_Task goal:_
Word for word, set down every line of the entries below from the line with "--control: #18bfff;" to the line with "block; flex: none;", including both, and no other line.

****************

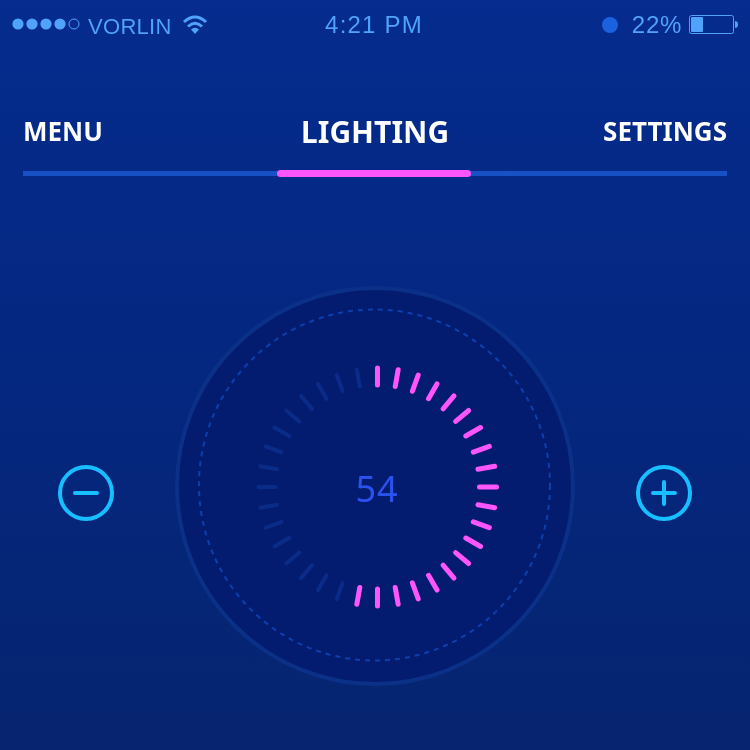
<!DOCTYPE html>
<html lang="en">
<head>
<meta charset="utf-8">
<title>Lighting control</title>
<style>
:root {
  --bg-top: #052c8e;
  --bg-mid: #042781;
  --bg-bottom: #06246f;
  --status: #4fa3fb;
  --status-dim: #1a62de;
  --rule: #1850c6;
  --accent: #ff55fb;
  --control: #18bfff;
  --dial: #041c6f;
  --dial-edge: #0a3088;
  --dial-dash: #0d3fae;
  --tick-off: #0a2c88;
  --value: #2a52ee;
}
* { box-sizing: border-box; margin: 0; }
html, body { width: 750px; height: 750px; overflow: hidden; }
body { background: linear-gradient(var(--bg-top), var(--bg-mid) 45%, var(--bg-bottom)); }
svg { display: block; flex: none; }
a { color: inherit; text-decoration: none; }

.status-bar {
  display: grid;
  grid-template-columns: 1fr auto 1fr;
  align-items: center;
  height: 50px;
  padding: 0 12px;
  color: var(--status);
  font: 24px/30px "Liberation Sans", Arial, sans-serif;
}
.network, .power { display: flex; align-items: center; }
.power { justify-content: flex-end; }
.carrier { margin: 3px 10px 0 8px; font-size: 22px; letter-spacing: 0.3px; }
.time { letter-spacing: 1.2px; margin-right: 2px; }
.radio { width: 16px; height: 16px; margin-right: 14px; border-radius: 50%; background: var(--status-dim); }
.charge { margin-right: 7px; letter-spacing: 0.7px; }

.nav {
  display: grid;
  grid-template-columns: 1fr auto 1fr;
  height: 121px;
  margin: 0 23px;
  padding-top: 62px;
  border-bottom: 0;
  color: #fff;
  font: 600 26px/40px "Noto Sans", "Open Sans", sans-serif;
}
.nav a { margin-top: -1px; }
.nav .settings { text-align: right; }
.nav h1 { font: inherit; font-size: 30px; line-height: 40px; }
.tab-rule { position: relative; height: 5px; margin: 0 23px; background: var(--rule); }
.tab-marker { position: absolute; left: 254px; top: -1px; width: 194px; height: 7px; border-radius: 4px; background: var(--accent); }

.dimmer {
  display: flex;
  justify-content: space-between;
  align-items: center;
  margin-top: 110px;
  padding: 0 58px;
}
.step { margin-top: 14px; }
.step svg { fill: none; stroke: var(--control); stroke-width: 4; stroke-linecap: round; }
.dial { position: relative; width: 400px; height: 400px; }
.dial-face { fill: var(--dial); stroke: var(--dial-edge); stroke-width: 4; }
.dial-track { fill: none; stroke: var(--dial-dash); stroke-width: 2; stroke-dasharray: 5 5; }
.ticks { stroke-width: 5; stroke-linecap: round; }
.ticks-on { stroke: var(--accent); }
.ticks-off { stroke: var(--tick-off); stroke-width: 4; }
.value {
  position: absolute;
  left: 102px;
  top: 178px;
  width: 200px;
  text-align: center;
  color: var(--value);
  font: 500 36px/50px "Noto Sans", "Open Sans", sans-serif;
  letter-spacing: 1px;
}
</style>
</head>
<body>
<header>
  <div class="status-bar">
    <div class="network">
      <svg width="68" height="14" viewBox="0 0 68 14" fill="#4fa3fb" role="img" aria-label="Signal: 4 of 5">
        <circle cx="6" cy="6" r="5.6"/>
        <circle cx="20" cy="6" r="5.6"/>
        <circle cx="34" cy="6" r="5.6"/>
        <circle cx="48" cy="6" r="5.6"/>
        <circle cx="62" cy="6" r="5" fill="none" stroke="#4fa3fb"/>
      </svg>
      <span class="carrier">VORLIN</span>
      <svg width="26" height="20" viewBox="0 0 26 20" role="img" aria-label="Wi-Fi">
        <g fill="none" stroke="#4fa3fb" stroke-width="3">
          <path d="M2 7Q13 -3 24 7"/>
          <path d="M6 11.5Q13 5 20 11.5"/>
        </g>
        <path d="M9 14.5Q13 11 17 14.5L13 19Z" fill="#4fa3fb"/>
      </svg>
    </div>
    <span class="time">4:21 PM</span>
    <div class="power">
      <span class="radio"></span>
      <span class="charge">22%</span>
      <svg width="49" height="20" viewBox="0 0 49 20" fill="#4fa3fb" role="img" aria-label="Battery">
        <rect x="0.5" y="0.5" width="44" height="18" rx="2" fill="none" stroke="#4fa3fb"/>
        <rect x="2" y="2" width="12" height="15" rx="1"/>
        <path d="M46 6Q49 6 49 9.5T46 13Z"/>
      </svg>
    </div>
  </div>
  <nav class="nav">
    <a href="#">MENU</a>
    <h1>LIGHTING</h1>
    <a class="settings" href="#">SETTINGS</a>
  </nav>
  <div class="tab-rule"><div class="tab-marker"></div></div>
</header>

<main class="dimmer">
  <a class="step" href="#" aria-label="Dim">
    <svg width="56" height="56" viewBox="0 0 56 56">
      <circle cx="28" cy="28" r="26"/>
      <path d="M17 28H39"/>
    </svg>
  </a>
  <div class="dial">
    <svg width="400" height="400" viewBox="0 0 400 400">
      <defs>
        <path id="tick" d="M0 -119V-102"/>
        <g id="tick-set">
          <use href="#tick"/>
          <use href="#tick" transform="rotate(10)"/>
          <use href="#tick" transform="rotate(20)"/>
          <use href="#tick" transform="rotate(30)"/>
          <use href="#tick" transform="rotate(40)"/>
        </g>
      </defs>
      <circle class="dial-face" cx="200" cy="200" r="198"/>
      <circle class="dial-track" cx="199.5" cy="199" r="175.5"/>
      <g class="ticks" transform="translate(202.5 201)">
        <g class="ticks-off">
          <use href="#tick-set" transform="rotate(200)"/>
          <use href="#tick-set" transform="rotate(250)"/>
          <use href="#tick-set" transform="rotate(300)"/>
          <use href="#tick" transform="rotate(350)"/>
        </g>
        <g class="ticks-on">
          <use href="#tick-set"/>
          <use href="#tick-set" transform="rotate(50)"/>
          <use href="#tick-set" transform="rotate(100)"/>
          <use href="#tick-set" transform="rotate(150)"/>
        </g>
      </g>
    </svg>
    <div class="value">54</div>
  </div>
  <a class="step" href="#" aria-label="Brighten">
    <svg width="56" height="56" viewBox="0 0 56 56">
      <circle cx="28" cy="28" r="26"/>
      <path d="M17 28H39M28 17V39"/>
    </svg>
  </a>
</main>
</body>
</html>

****************

_Answer to this problem:_
  --control: #18bfff;
  --dial: #041c6f;
  --dial-edge: #0a3088;
  --dial-dash: #0d3fae;
  --tick-off: #0a2c88;
  --value: #2a52ee;
}
* { box-sizing: border-box; margin: 0; }
html, body { width: 750px; height: 750px; overflow: hidden; }
body { background: linear-gradient(var(--bg-top), var(--bg-mid) 45%, var(--bg-bottom)); }
svg { display: block; flex: none; }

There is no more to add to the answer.